Originally Posted by michst
I can think of a few:
1. The economy tanked so not a lot of developers were interested
2. Unlike the levee the banks couldn't be built just on fill. A large underground parking structure (when completed one of the largest in the country) had to be built in the floodplain
3. The deal with the bengals. They used up a lot of money for the infrastructure but also has a clause that 5000 parking spots must be available west of suspension bridge. So you couldn't just rush in and build over the surface parkin.
4. Not as much money coming in for sales tax
5. It truly is a much more expansive project then the levee or a strip mall. Big projects like these take time.
Two stadiums, a coliseum, a world class museum, huge intercity park, many restaurants, and downtown residents in an area of town sure beats anything else in the tristate. And considering just 13 or so years ago it was mostly just warehouses and a highway ramps its remarkable we have what we do.
I guess I'd buy argument #1 if Newport on the Levee and Easton Town Center in Columbus hadn't both been completed while the Banks languished in development hell.
Argument #2 is great, but it still doesn't explain why the Banks took so long to break ground. The project started planning in 1996 and didn't break ground until 2007. I agree that the task of building something in a flood plain and so close to the river is a daunting task, but it's a task that could've been started years ago.
Argument #3 speaks to my previous point about gross incompetence from elected officials. The lease with Bengals was bad business from top to bottom.
Argument #4 would make sense if it wasn't for the fact that the project was concieved during one of the biggest economic upswings in US history.
And, honestly, I don't buy Argument #5 at all. It really *isn't* all that amazing of a project. They built two sports facilities -- which has been done in any number of places over the last 20 years including places like Pittsburgh, Baltimore, Cleveland, Seattle, Philadelphia, and Washington. The museum they constructed is low-foot traffic and doesn't fit much with the "entertainment destination" vibe the rest of the Banks is going for.
And, on the retail/dining aspect, the project is woefully underwhelming. What we have, after years of planning, starts, and stops is basically a few bars, a couple places to eat, and some overpriced apartments.

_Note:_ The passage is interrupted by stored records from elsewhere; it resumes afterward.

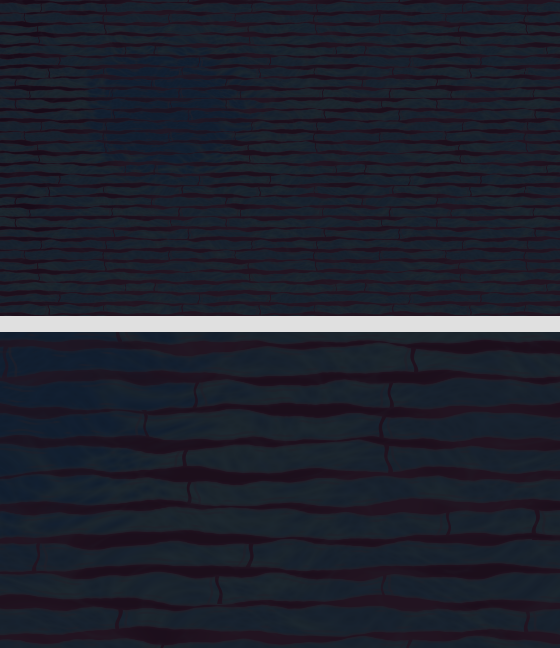
Top: the whole. Bottom: its middle third, enlarged.
Write a WebGL 1 fragment shader that draws this texture.

```glsl
precision highp float;
// Dim wall of long slate-blue strips parted by wavy, tapering plum gaps and thin joints.
// A tile of eleven rows repeats 2.67 times each way; layered sines bend the gaps,
// while cellular noise adds mottling and wear that do not repeat with the tile.
uniform vec2 u_resolution;

const float TAU = 6.2831853;
const float TILES = 2.6667;         // tiles down the canvas height
const float TILE_ROWS = 11.0;
const float TILE_WIDTH = 0.6667;    // in canvas heights
const float TILE_JOINTS = 3.0;      // joint slots per row of a tile
const float JOINT_CHANCE = 0.62;
const float ROW_SHIFT = 0.2;
const float GAP_HALF = 0.125;       // in row heights
const float GAP_TAPER = 0.075;
const float JOINT_HALF = 0.055;
const float HALO = 0.10;
const vec2 STAIN_CENTER = vec2(0.52, 0.65);
const vec2 STAIN_RADIUS = vec2(0.29, 0.22);

const vec3 SLATE = vec3(0.09, 0.13, 0.18);
const vec3 GREY_SLATE = vec3(0.11, 0.15, 0.18);
const vec3 STAIN_BLUE = vec3(0.06, 0.115, 0.19);
const vec3 DUSK = vec3(0.13, 0.12, 0.16);
const vec3 PLUM = vec3(0.135, 0.08, 0.13);
const vec3 DEEP_PLUM = vec3(0.095, 0.045, 0.095);

float hash(vec2 p) {
  return fract(sin(dot(p, vec2(12.989, 78.233))) * 43758.55);
}

// Distance to the nearest scattered point, about 0 to 1
float cellular(vec2 p) {
  vec2 cell = floor(p);
  float nearest = 2.0;
  for (int j = -1; j <= 1; j++) {
    for (int i = -1; i <= 1; i++) {
      vec2 c = cell + vec2(float(i), float(j));
      vec2 point = c + vec2(hash(c), hash(c + 31.7));
      nearest = min(nearest, length(p - point));
    }
  }
  return nearest;
}

// Layered sines that close over one tile width
float tileWave(float x, float seed) {
  float a = TAU * x / TILE_WIDTH;
  float s = TAU * hash(vec2(seed, 4.3));
  return 0.45 * sin(2.0 * a + s) + 0.35 * sin(5.0 * a + 2.7 * s)
       + 0.2 * sin(11.0 * a + 5.1 * s);
}

// Signed distance to the gap nearest to v, in row heights
float gapDistance(float x, float v) {
  float line = floor(v + 0.5);
  float seed = mod(line, TILE_ROWS);
  float bend = 0.13 * tileWave(x, seed + 20.0);
  float taper = GAP_TAPER * (1.4 * tileWave(x, seed + 50.0)
              + 0.5 * sin(TAU * x / TILE_WIDTH + 4.0 * seed));
  return abs(v - line - bend) - max(GAP_HALF + taper, 0.025);
}

// x: signed distance to the joint, y: distance to its pale companion line
vec2 jointDistance(float x, float v, float rows) {
  float row = mod(floor(v), TILE_ROWS);
  float f = fract(v) - 0.5;
  float slots = x / TILE_WIDTH * TILE_JOINTS;
  float slotSize = TILE_WIDTH / TILE_JOINTS * rows;
  vec2 best = vec2(9.0);
  for (int i = -1; i <= 1; i++) {
    float slot = floor(slots) + float(i);
    vec2 id = vec2(mod(slot, TILE_JOINTS), row);
    float present = step(hash(id + 7.1), JOINT_CHANCE);
    float center = slot + 0.15 + 0.7 * hash(id + 2.6);
    float lean = 0.35 * (hash(id + 9.4) - 0.5) * f;
    float side = hash(id + 5.8) < 0.5 ? -1.0 : 1.0;
    float dx = (slots - center) * slotSize + lean + 0.04 * sin(9.0 * f + 6.0 * center);
    float halfWidth = JOINT_HALF * (0.6 + 2.8 * f * f + 0.5 * hash(id + 3.3));
    vec2 d = vec2(abs(dx) - halfWidth, abs(dx - side * (0.24 + 0.25 * f)));
    best = min(best, mix(vec2(9.0), d, present));
  }
  return best;
}

void main() {
  vec2 p = gl_FragCoord.xy / u_resolution.y;
  float rows = TILES * TILE_ROWS;
  float v = (1.0 - p.y) * rows - ROW_SHIFT;
  float soft = max(rows / u_resolution.y, 0.04);

  // Broad wear and fine mottling
  vec2 warped = p + 0.015 * sin(p.yx * vec2(37.0, 29.0) + 2.0 * sin(p * 17.0));
  float patches = cellular(warped * vec2(5.0, 9.0));
  float mottle = cellular(warped * vec2(24.0, 62.0));
  float grain = cellular(warped * vec2(70.0, 130.0));

  // Strip surface
  float plank = hash(vec2(mod(floor(v), TILE_ROWS), 61.0));
  float grey = 0.5 * patches + 0.5 * mottle + 0.25 * (plank - 0.5);
  vec3 color = mix(SLATE, GREY_SLATE, smoothstep(0.25, 0.75, grey));
  float reach = length((p - STAIN_CENTER) / STAIN_RADIUS) + 0.5 * (mottle - 0.5);
  float stain = 1.0 - smoothstep(0.55, 1.1, reach);
  stain *= smoothstep(0.265, 0.285, p.x);
  color = mix(color, STAIN_BLUE, 0.75 * stain);
  color *= 0.96 + 0.09 * grain;

  // Worn halo and broken rim beside the gaps
  float gap = gapDistance(p.x, v) + 0.035 * (grain - 0.5);
  vec2 joint = jointDistance(p.x, v, rows);
  float halo = 1.0 - smoothstep(0.0, HALO, gap);
  color = mix(color, DUSK, halo * (0.85 - 0.4 * stain));
  float rim = 1.0 - smoothstep(0.015, 0.015 + soft, abs(gap - 0.15));
  color = mix(color, DUSK, 0.45 * rim * smoothstep(0.4, 0.65, mottle));
  float companion = 1.0 - smoothstep(0.02, 0.02 + soft, joint.y);
  color = mix(color, DUSK, 0.6 * companion);

  // Gaps and joints, deeper toward the left edge and fainter near the bottom
  float edge = 1.0 - smoothstep(0.1, 0.45, p.x);
  float depth = 0.65 * smoothstep(0.1, 0.6, patches) * smoothstep(0.0, 0.4, p.y) + 0.5 * edge;
  float core = smoothstep(0.0, 0.1, -gap);
  vec3 gapColor = mix(PLUM, DEEP_PLUM, clamp(depth * (0.5 + 0.5 * core), 0.0, 1.0));
  float groove = 1.0 - smoothstep(-0.5 * soft, 0.5 * soft, min(gap, joint.x));
  float fade = 0.3 * stain + 0.2 * smoothstep(0.55, 0.8, mottle);
  color = mix(color, gapColor, groove * (1.0 - fade));

  gl_FragColor = vec4(color, 1.0);
}
```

There is nothing by way of retail or things that would be a draw on weeknights when the Reds aren't playing. The museum isn't the type of thing that gets parents to load up the car for a fun day/night out like a COSI-type museum would have been.There's no movie theater / playhouse / concert hall / comedy club / etc. type of entertainment venue, there's no shopping -- hell, there isn't even a place to grab coffee and hang out if you don't want to get drunk on a work night. That's a massive failure of design, IMO -- and it'll be seen as such when the place is a ghost time during the winter and when the Reds are road-tripping.
When the Banks was planned, it was envisioned as something that could redefine downtown and provide people a reason to come back. As it stands, the Banks is really just a spot to watch a game and things to do right before or right after. That'll be fun this year, but it's sad considering what a missed opportunity it was.